Thursday, June 26, 2008
A second-generation artificial retina chip called the Argus II Retinal Prosthesis System is beginning clinical trials. The new retina chip was designed at the University of California at Santa Cruz and fabricated by Second Sight Medical Products. The Argus II works by implanting the artificial retina chip directly inside the eye atop the old retina. An array of electrodes stimulates THE optic nerve cells, sending an image to the brain's vision centers. The plasticity of the brain's vision processing capabilities enable it to adapt to the artificially generated signals. A tiny wire connects the artificial retina to a circular antenna mounted around the pupil on the inside front of the eye. A video camera mounted on a pair of eyeglasses wirelessly transmits images to a belt pack containing a microprocessor that processes the video signal, then transmits it to the antenna in the eye, which in turn sends signals down the wire to directly stimulate optic nerves with the implanted electrode array. The electrode array was cast using a 1.2-micron CMOS process on a 5.5x5.25 millimeter die consuming 42 milliwatts. It achieves 4-bit resolution for each of the 60 implanted electrodes.

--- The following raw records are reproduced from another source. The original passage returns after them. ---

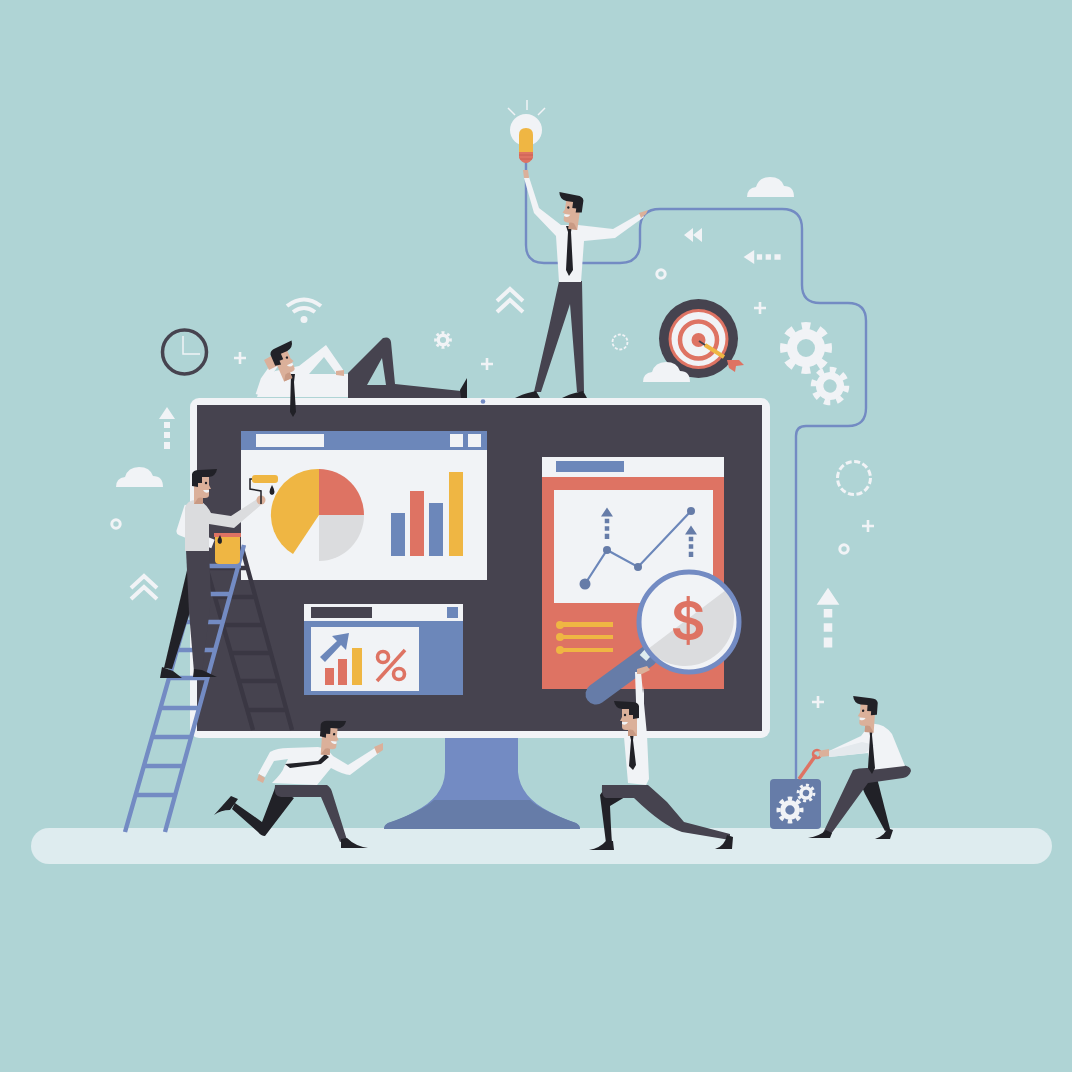
<!DOCTYPE html>
<html lang="en">
<head>
<meta charset="utf-8">
<title>Business teamwork illustration</title>
<style>
:root{--sky:#afd4d5;--ground:#deecef;--dark:#46434f;--shade:#3a3743;--ink:#212127;--white:#f1f3f6;--grey:#dbdcde;--blue:#6c87ba;--violet:#738bc3;--steel:#667ca8;--red:#de7363;--yellow:#efb643;--skin:#dbb09a}
html,body{margin:0;overflow:hidden;background:var(--sky)}
svg{display:block;width:1072px;height:1072px}
.white{fill:var(--white)}.dark{fill:var(--dark)}.ink{fill:var(--ink)}.grey{fill:var(--grey)}.blue{fill:var(--blue)}.violet{fill:var(--violet)}.steel{fill:var(--steel)}.red{fill:var(--red)}.yellow{fill:var(--yellow)}.skin{fill:var(--skin)}.shade{fill:var(--shade)}
.line{fill:none;stroke:var(--white);stroke-width:4}
.wire{fill:none;stroke:var(--violet);stroke-width:2.4}
.rails{fill:none;stroke:var(--violet);stroke-width:4.4}
.rails.back{stroke:var(--shade)}
.dollar{font:600 54px Inter,sans-serif;fill:var(--red);text-anchor:middle}
</style>
</head>
<body>
<svg viewBox="0 0 1072 1072" role="img" aria-label="Office workers building charts around a giant computer monitor">
<defs>
<g id="head">
<path class="skin" d="M-7-9H7V0L9 4H7V10Q7 13 3 13H1V19H-8V0Z"/>
<path d="M-4 13Q-1 12 1 13V19H-8Z" fill="#c99a84"/>
<path class="ink" d="M-10 1V-11Q-9-15-3-15L15-16Q14-9 7-8H0V-2H-4V2Z"/>
<circle class="ink" cx="4" cy="-2" r="1.2"/>
<path class="white" d="M1 5H7V7Q3 9 1 5Z"/>
</g>
<g id="gear" fill="none" stroke="#f1f3f6">
<circle r="14" stroke-width="10"/>
<circle r="22" stroke-width="8" pathLength="16" stroke-dasharray="1 1" stroke-dashoffset=".5"/>
</g>
<path id="cloud" class="white" d="M0 20Q0 11 9 10Q12 0 23 0Q34 0 37 9Q47 9 47 20Z"/>
<path id="plus" class="line" style="stroke-width:2.6" d="M-6 0H6M0-6V6"/>
<circle id="ring" class="line" style="stroke-width:3" r="4.2"/>
<path id="chevrons" class="line" d="M-13 1L0-11L13 1M-13 12L0 0L13 12"/>
<path id="arrow" d="M0-22L8-10H-8ZM-3-7H3V-1H-3ZM-3 3H3V9H-3ZM-3 13H3V20H-3Z"/>
<path id="shoe" class="ink" d="M0-7L4 0H-21Q-13-4-8-5Z"/>
</defs>

<rect width="1072" height="1072" fill="#afd4d5"/>
<rect id="floor" x="31" y="828" width="1021" height="36" rx="18" fill="#deecef"/>

<g id="floating-icons">
<g id="wifi" class="line"><path d="M287 306Q304 293 321 306M293 312Q304 304 315 312"/><circle class="white" stroke="none" cx="304" cy="319.500" r="3.500"/></g>
<g id="clock"><circle cx="184.500" cy="352" r="22" fill="none" stroke="#46434f" stroke-width="3.500"/><path class="line" style="stroke-width:1.500" d="M183 336V354H200"/></g>
<use href="#cloud" x="747" y="177"/><use href="#cloud" x="116" y="467"/>
<use href="#plus" x="240" y="358"/><use href="#plus" x="487" y="364"/><use href="#plus" x="760" y="308"/><use href="#plus" x="868" y="526"/><use href="#plus" x="818" y="702"/>
<use href="#ring" x="661" y="274"/><use href="#ring" x="116" y="524"/><use href="#ring" x="844" y="549"/>
<use href="#chevrons" x="510" y="300"/><use href="#chevrons" x="144" y="587"/>
<use href="#arrow" class="white" x="167" y="429"/>
<use href="#arrow" class="white" transform="translate(828 619)scale(1.420)"/>
<use href="#arrow" class="white" transform="translate(763 257)rotate(-90)scale(.88)"/>
<path class="white" d="M684 235L693 228V235L702 228V242L693 235V242Z"/>
<circle class="line" style="stroke-width:1.800" cx="620" cy="342" r="7.500" stroke-dasharray="3 1.700"/>
<circle class="line" style="stroke-width:3" cx="854" cy="478" r="16.500" stroke-dasharray="6 2.600"/>
<use href="#gear" x="806" y="348"/>
<use href="#gear" transform="translate(830 386)rotate(10)scale(.74)"/>
<use href="#gear" transform="translate(443 340)scale(.34)"/>
</g>

<g id="target">
<circle class="dark" cx="698.500" cy="338.500" r="39.500"/>
<circle class="red" cx="698.500" cy="339" r="30"/><circle class="white" cx="698.500" cy="339" r="27"/>
<circle cx="698.500" cy="340" r="18.500" fill="none" stroke="#de7363" stroke-width="4.500"/><circle class="red" cx="698.500" cy="340" r="7"/>
<path d="M699 341L732 363" stroke="#46434f" stroke-width="2"/><path d="M705 345L724 357" stroke="#efb643" stroke-width="4"/>
<path class="red" d="M727 360L739 360L744 365L736 366L735 372L729 368Z"/>
<use href="#cloud" x="643" y="362"/>
</g>

<path id="cable" class="wire" d="M526 160V245Q526 263 544 263H620Q640 263 640 243V229Q640 209 660 209H782Q802 209 802 229V285Q802 303 820 303H848Q866 303 866 321V408Q866 426 848 426H806Q796 426 796 436V782"/>

<g id="monitor">
<path class="violet" d="M445 736H518V772Q520 797 550 812Q566 820 576 823Q580 825 580 829H384Q384 825 388 823Q400 820 414 812Q444 797 445 772Z"/>
<path class="steel" d="M434 800H530Q542 811 576 823Q580 825 580 829H384Q384 825 388 823Q422 811 434 800Z"/>
<rect class="white" x="190" y="398" width="580" height="340" rx="9"/>
<rect class="dark" x="197" y="405" width="565" height="326"/>
<circle class="violet" cx="483" cy="401.500" r="2.300"/>
</g>

<g id="chart-window">
<rect class="white" x="241" y="431" width="246" height="149"/><rect class="blue" x="241" y="431" width="246" height="19"/>
<path class="white" d="M256 434H324V447H256ZM450 434H463V447H450ZM468 434H481V447H468Z"/>
<path class="yellow" d="M319 515V469A47 46 0 0 0 293 554Z"/><path class="red" d="M319 515V469A45 46 0 0 1 364 515Z"/><path class="grey" d="M319 515H364A45 46 0 0 1 319 561Z"/>
<path class="blue" d="M391 513H405V556H391ZM429 503H443V556H429Z"/><rect class="red" x="410" y="491" width="14" height="65"/><rect class="yellow" x="449" y="472" width="14" height="84"/>
</g>

<g id="percent-window">
<rect class="blue" x="304" y="604" width="159" height="91"/><rect class="white" x="304" y="604" width="159" height="17"/>
<rect class="dark" x="311" y="607" width="61" height="11"/><rect class="blue" x="447" y="607" width="11" height="11"/><rect class="white" x="311" y="627" width="108" height="64"/>
<path class="blue" d="M320 657L337 641L332 636L349 633L346 650L341 645L325 662Z"/>
<path class="red" d="M325 668H334V685H325ZM338 659H347V685H338Z"/><rect class="yellow" x="352" y="648" width="10" height="37"/>
<g fill="none" stroke="#de7363" stroke-width="3.600"><circle cx="383" cy="657" r="5.500"/><circle cx="399" cy="674" r="5.500"/><path d="M405 650L377 681"/></g>
</g>

<g id="finance-window">
<rect class="red" x="542" y="457" width="182" height="232"/><rect class="white" x="542" y="457" width="182" height="20"/><rect class="blue" x="556" y="461" width="68" height="11"/><rect class="white" x="554" y="490" width="159" height="113"/>
<path d="M585 584L607 550L638 567L691 511" fill="none" stroke="#6c87ba" stroke-width="2.200"/>
<g class="steel"><circle cx="585" cy="584" r="5.500"/><circle cx="607" cy="550" r="4"/><circle cx="638" cy="567" r="4"/><circle cx="691" cy="511" r="4"/>
<use href="#arrow" transform="translate(607 524)scale(.75)"/><use href="#arrow" transform="translate(691 542)scale(.75)"/></g>
<g class="yellow"><path d="M560 622H613V627H560ZM560 635H613V639H560ZM560 648H613V652H560Z"/><circle cx="560" cy="625" r="4"/><circle cx="560" cy="637" r="4"/><circle cx="560" cy="650" r="4"/></g>
</g>

<g id="magnifier">
<path d="M648 656L596 694" stroke="#667ca8" stroke-width="21" stroke-linecap="round"/>
<path d="M655 645L643 658" stroke="#deecef" stroke-width="9"/>
<circle class="white" cx="689" cy="622" r="49"/><path class="grey" d="M726 590A49 49 0 0 1 648 649Z"/>
<circle cx="689" cy="622" r="50" fill="none" stroke="#738bc3" stroke-width="5"/>
<text class="dollar" x="688" y="640">$</text>
</g>

<g id="ladder">
<path class="rails back" d="M206 566L253 730M242 548L292 730M207 568H248M214 597H254M222 625H262M230 653H270M239 681H278M247 710H286"/>
<path class="rails" d="M125 832L201 566M165 832L244 545M135 795H175M144 766H183M152 737H191M160 708H199M168 678H208M176 650H216M184 622H224M193 594H232M200 566H241"/>
</g>

<g id="painter">
<path class="ink" d="M188 566L200 580L172 669L164 668Z"/><path class="dark" d="M186 550H209L211 600L202 672H194L189 612Z"/>
<path class="ink" d="M162 667L173 671L182 678H160ZM194 669L202 670L217 677H193Z"/>
<path d="M189 506L181 531L213 544" fill="none" stroke="#f1f3f6" stroke-width="9" stroke-linejoin="round"/>
<path class="grey" d="M185 508Q187 500 196 500Q205 501 211 513L231 516L257 499L261 505L234 528L209 524V551H185Z"/>
<use href="#head" x="202" y="485"/>
<circle class="skin" cx="261" cy="500" r="4.500"/>
<path d="M261 504V491L250 489V479H254" fill="none" stroke="#212127" stroke-width="1.500"/><rect class="yellow" x="252" y="475" width="26" height="8" rx="3"/>
<path class="ink" d="M272 485Q277 494 272 495Q267 494 272 485Z"/>
<path class="yellow" d="M215 535H240V560Q240 564 236 564H219Q215 564 215 560Z"/><rect class="red" x="214" y="533" width="27" height="4"/><path class="ink" d="M220 535Q224 543 220 544Q215 543 220 535Z"/>
</g>

<g id="reclining-man">
<path class="dark" d="M348 373L383 338Q390 336 391 342L395 384L461 391V398H348ZM367 385H386L382 358Z" fill-rule="evenodd"/>
<path class="ink" d="M460 390L467 378V398H461Z"/>
<path class="white" d="M257 397Q263 377 275 371L299 366L326 345L344 371L338 376L324 357L309 374H348V397Z"/>
<path d="M276 363L264 380L259 395" stroke="#f1f3f6" stroke-width="7" fill="none"/>
<path class="ink" d="M291 374H295L294 382L296 412L293 417L290 412Z"/>
<path class="skin" d="M264 360L273 355L279 365L269 370ZM336 371L344 370V376L336 375Z"/>
<use href="#head" transform="translate(284 361)rotate(-23)"/>
</g>

<g id="idea-man">
<path class="dark" d="M559 281H582L584 392H577L570 304L541 392H534L549 327Z"/>
<use href="#shoe" x="536" y="398"/><use href="#shoe" x="583" y="398"/>
<path class="white" d="M524 178L529 177L539 208L561 225H578L613 229L641 213L644 217L615 238L584 241L581 282H559L556 236L534 213Z"/>
<path class="ink" d="M566 226H572L571 232L573 270L569 276L566 270L568 232Z"/>
<use href="#head" transform="translate(572 210)rotate(8)scale(-1 1)"/>
<path class="skin" d="M523 170H528L529 178H524ZM639 213L648 210L646 214L641 218Z"/>
</g>
<g id="lightbulb">
<circle class="white" cx="526" cy="130" r="16"/><path class="yellow" d="M519 152V135Q519 128 526 128Q533 128 533 135V152Z"/>
<path class="red" d="M519 152H533V158Q530 163 526 163Q522 163 519 158Z"/><path d="M519 155H533M520 159H532" stroke="#c95f52"/>
<path class="line" style="stroke-width:1.500" d="M527 100V110M508 108L515 115M545 108L538 115"/>
</g>

<g id="runner">
<path class="ink" d="M275 788L294 798L265 836Q261 836 258 832L232 809L235 803L262 822ZM238 799L230 810Q221 810 214 815L231 796Z"/>
<path class="dark" d="M275 785H327Q331 787 333 795L347 840L340 842L321 797H281Q273 796 275 785Z"/>
<path class="ink" d="M341 839L347 838Q355 846 368 848H341Z"/>
<path class="white" d="M272 783Q283 772 284 767L288 759L274 761L265 777L258 774L270 752Q277 748 288 748L318 747Q328 748 333 756L348 765L375 748L379 753L350 775Q344 775 331 768L317 785Z"/>
<path class="ink" d="M325 754L329 757L321 764L290 768L285 764L318 761Z"/>
<use href="#head" transform="translate(330 736)rotate(4)"/>
<path class="skin" d="M259 774L265 778L263 783L257 780ZM374 747L383 743L383 750L377 754Z"/>
</g>

<g id="lifting-man">
<path class="ink" d="M607 785L625 797L610 806Q611 830 612 843H606L600 795Z"/>
<path class="dark" d="M602 785H648Q656 792 667 802L684 822L730 834V840L682 832Q663 826 634 798H606Q601 797 602 785Z"/>
<path class="ink" d="M606 841H613L614 850H589Q600 848 606 841ZM727 835L733 837L732 849H715Q725 846 727 835Z"/>
<path class="white" d="M624 737L637 730L635 672H641L647 735L649 779L646 785L628 783Z"/>
<path class="ink" d="M629 732H634L633 740L636 765L633 770L629 766L631 740Z"/>
<use href="#head" transform="translate(629 717)scale(-1 1)"/>
<path d="M640 715L644 722V686Z" fill="#f1f3f6"/>
<path class="skin" d="M637 674V669L647 666L650 670L642 674Z"/>
</g>

<g id="machine">
<rect class="steel" x="770" y="779" width="51" height="50" rx="4"/>
<use href="#gear" transform="translate(790 810)scale(.52)"/><use href="#gear" transform="translate(806 793)rotate(10)scale(.36)"/>
<path d="M799 779L816 755" stroke="#de7363" stroke-width="3.500"/><circle cx="817" cy="754" r="4" fill="none" stroke="#de7363" stroke-width="2.500"/>
</g>
<g id="seated-man">
<path class="ink" d="M859 780L877 778L890 829L885 831L865 794Z"/>
<path class="dark" d="M853 770Q858 768 867 768L902 765Q911 766 911 771Q909 777 903 778L868 783L831 834L823 833Z"/>
<path class="ink" d="M826 830L832 833L830 838H808Q820 836 826 830ZM887 828L893 830L890 839H875Q886 835 887 828Z"/>
<path class="white" d="M861 736L870 724Q883 722 892 734L905 766L871 770L868 753L829 757V751Z"/>
<path d="M829 751L862 742L875 745L865 753L829 757Z" fill="#e4e9ed"/>
<path class="ink" d="M869 727H873L872 735L875 768L872 774L868 768L870 736Z"/>
<use href="#head" transform="translate(867 713)rotate(4)scale(-1 1)"/>
<path class="skin" d="M818 751L829 749V756L820 757Z"/>
</g>
</svg>
</body>
</html>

Both power and data are supplied to the chip wirelessly.
Posted by R. Colin Johnson at 7:57 AM